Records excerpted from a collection
== Segment start ==
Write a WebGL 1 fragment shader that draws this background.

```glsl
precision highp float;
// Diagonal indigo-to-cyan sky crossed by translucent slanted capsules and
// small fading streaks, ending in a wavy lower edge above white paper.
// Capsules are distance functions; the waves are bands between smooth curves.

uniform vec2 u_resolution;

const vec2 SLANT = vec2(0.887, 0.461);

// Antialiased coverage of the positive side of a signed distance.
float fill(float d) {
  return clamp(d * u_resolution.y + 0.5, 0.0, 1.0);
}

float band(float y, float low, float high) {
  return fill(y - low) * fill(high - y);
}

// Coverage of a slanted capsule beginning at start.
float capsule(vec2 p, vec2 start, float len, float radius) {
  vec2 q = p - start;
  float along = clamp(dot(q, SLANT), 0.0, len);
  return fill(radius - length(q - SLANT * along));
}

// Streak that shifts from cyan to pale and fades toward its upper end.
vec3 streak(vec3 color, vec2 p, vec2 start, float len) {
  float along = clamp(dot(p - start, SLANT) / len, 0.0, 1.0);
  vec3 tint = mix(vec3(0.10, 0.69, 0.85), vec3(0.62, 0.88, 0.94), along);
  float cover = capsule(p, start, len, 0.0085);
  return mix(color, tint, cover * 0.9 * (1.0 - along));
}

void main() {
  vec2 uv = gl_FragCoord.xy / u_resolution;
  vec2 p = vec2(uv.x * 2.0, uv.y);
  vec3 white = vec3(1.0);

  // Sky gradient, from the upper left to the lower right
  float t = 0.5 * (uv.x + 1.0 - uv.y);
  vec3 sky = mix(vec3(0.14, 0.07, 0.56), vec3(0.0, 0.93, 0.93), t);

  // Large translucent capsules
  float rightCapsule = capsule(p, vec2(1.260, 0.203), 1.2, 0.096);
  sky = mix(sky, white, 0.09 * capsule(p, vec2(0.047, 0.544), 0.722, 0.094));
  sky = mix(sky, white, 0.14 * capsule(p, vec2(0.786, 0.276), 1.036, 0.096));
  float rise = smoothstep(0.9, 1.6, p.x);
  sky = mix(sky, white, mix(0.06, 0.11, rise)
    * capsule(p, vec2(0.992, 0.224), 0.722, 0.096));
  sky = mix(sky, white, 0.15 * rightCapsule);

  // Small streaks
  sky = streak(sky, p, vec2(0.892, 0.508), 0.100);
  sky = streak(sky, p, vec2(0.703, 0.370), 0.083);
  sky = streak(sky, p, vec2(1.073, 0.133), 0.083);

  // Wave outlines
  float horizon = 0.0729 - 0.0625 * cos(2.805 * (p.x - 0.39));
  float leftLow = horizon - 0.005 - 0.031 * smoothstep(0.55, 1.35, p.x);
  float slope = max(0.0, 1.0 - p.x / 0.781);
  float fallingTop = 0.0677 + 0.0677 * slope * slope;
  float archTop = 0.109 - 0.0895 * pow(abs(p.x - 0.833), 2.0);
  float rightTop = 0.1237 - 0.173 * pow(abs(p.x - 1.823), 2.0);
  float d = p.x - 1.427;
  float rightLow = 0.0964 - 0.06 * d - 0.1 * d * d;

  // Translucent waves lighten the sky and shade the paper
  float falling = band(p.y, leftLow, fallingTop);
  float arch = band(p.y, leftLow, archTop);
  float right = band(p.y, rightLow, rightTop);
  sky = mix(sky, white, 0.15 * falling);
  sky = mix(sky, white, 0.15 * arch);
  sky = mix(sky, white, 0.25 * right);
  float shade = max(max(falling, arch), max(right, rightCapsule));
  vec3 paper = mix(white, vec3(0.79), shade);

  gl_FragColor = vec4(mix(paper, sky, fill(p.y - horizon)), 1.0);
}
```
== Segment end ==
*Work to be completed*:
From the records above, extract every entry verbatim.

*Answer for this exercise*:
Write a WebGL 1 fragment shader that draws this background.

```glsl
precision highp float;
// Diagonal indigo-to-cyan sky crossed by translucent slanted capsules and
// small fading streaks, ending in a wavy lower edge above white paper.
// Capsules are distance functions; the waves are bands between smooth curves.

uniform vec2 u_resolution;

const vec2 SLANT = vec2(0.887, 0.461);

// Antialiased coverage of the positive side of a signed distance.
float fill(float d) {
  return clamp(d * u_resolution.y + 0.5, 0.0, 1.0);
}

float band(float y, float low, float high) {
  return fill(y - low) * fill(high - y);
}

// Coverage of a slanted capsule beginning at start.
float capsule(vec2 p, vec2 start, float len, float radius) {
  vec2 q = p - start;
  float along = clamp(dot(q, SLANT), 0.0, len);
  return fill(radius - length(q - SLANT * along));
}

// Streak that shifts from cyan to pale and fades toward its upper end.
vec3 streak(vec3 color, vec2 p, vec2 start, float len) {
  float along = clamp(dot(p - start, SLANT) / len, 0.0, 1.0);
  vec3 tint = mix(vec3(0.10, 0.69, 0.85), vec3(0.62, 0.88, 0.94), along);
  float cover = capsule(p, start, len, 0.0085);
  return mix(color, tint, cover * 0.9 * (1.0 - along));
}

void main() {
  vec2 uv = gl_FragCoord.xy / u_resolution;
  vec2 p = vec2(uv.x * 2.0, uv.y);
  vec3 white = vec3(1.0);

  // Sky gradient, from the upper left to the lower right
  float t = 0.5 * (uv.x + 1.0 - uv.y);
  vec3 sky = mix(vec3(0.14, 0.07, 0.56), vec3(0.0, 0.93, 0.93), t);

  // Large translucent capsules
  float rightCapsule = capsule(p, vec2(1.260, 0.203), 1.2, 0.096);
  sky = mix(sky, white, 0.09 * capsule(p, vec2(0.047, 0.544), 0.722, 0.094));
  sky = mix(sky, white, 0.14 * capsule(p, vec2(0.786, 0.276), 1.036, 0.096));
  float rise = smoothstep(0.9, 1.6, p.x);
  sky = mix(sky, white, mix(0.06, 0.11, rise)
    * capsule(p, vec2(0.992, 0.224), 0.722, 0.096));
  sky = mix(sky, white, 0.15 * rightCapsule);

  // Small streaks
  sky = streak(sky, p, vec2(0.892, 0.508), 0.100);
  sky = streak(sky, p, vec2(0.703, 0.370), 0.083);
  sky = streak(sky, p, vec2(1.073, 0.133), 0.083);

  // Wave outlines
  float horizon = 0.0729 - 0.0625 * cos(2.805 * (p.x - 0.39));
  float leftLow = horizon - 0.005 - 0.031 * smoothstep(0.55, 1.35, p.x);
  float slope = max(0.0, 1.0 - p.x / 0.781);
  float fallingTop = 0.0677 + 0.0677 * slope * slope;
  float archTop = 0.109 - 0.0895 * pow(abs(p.x - 0.833), 2.0);
  float rightTop = 0.1237 - 0.173 * pow(abs(p.x - 1.823), 2.0);
  float d = p.x - 1.427;
  float rightLow = 0.0964 - 0.06 * d - 0.1 * d * d;

  // Translucent waves lighten the sky and shade the paper
  float falling = band(p.y, leftLow, fallingTop);
  float arch = band(p.y, leftLow, archTop);
  float right = band(p.y, rightLow, rightTop);
  sky = mix(sky, white, 0.15 * falling);
  sky = mix(sky, white, 0.15 * arch);
  sky = mix(sky, white, 0.25 * right);
  float shade = max(max(falling, arch), max(right, rightCapsule));
  vec3 paper = mix(white, vec3(0.79), shade);

  gl_FragColor = vec4(mix(paper, sky, fill(p.y - horizon)), 1.0);
}
```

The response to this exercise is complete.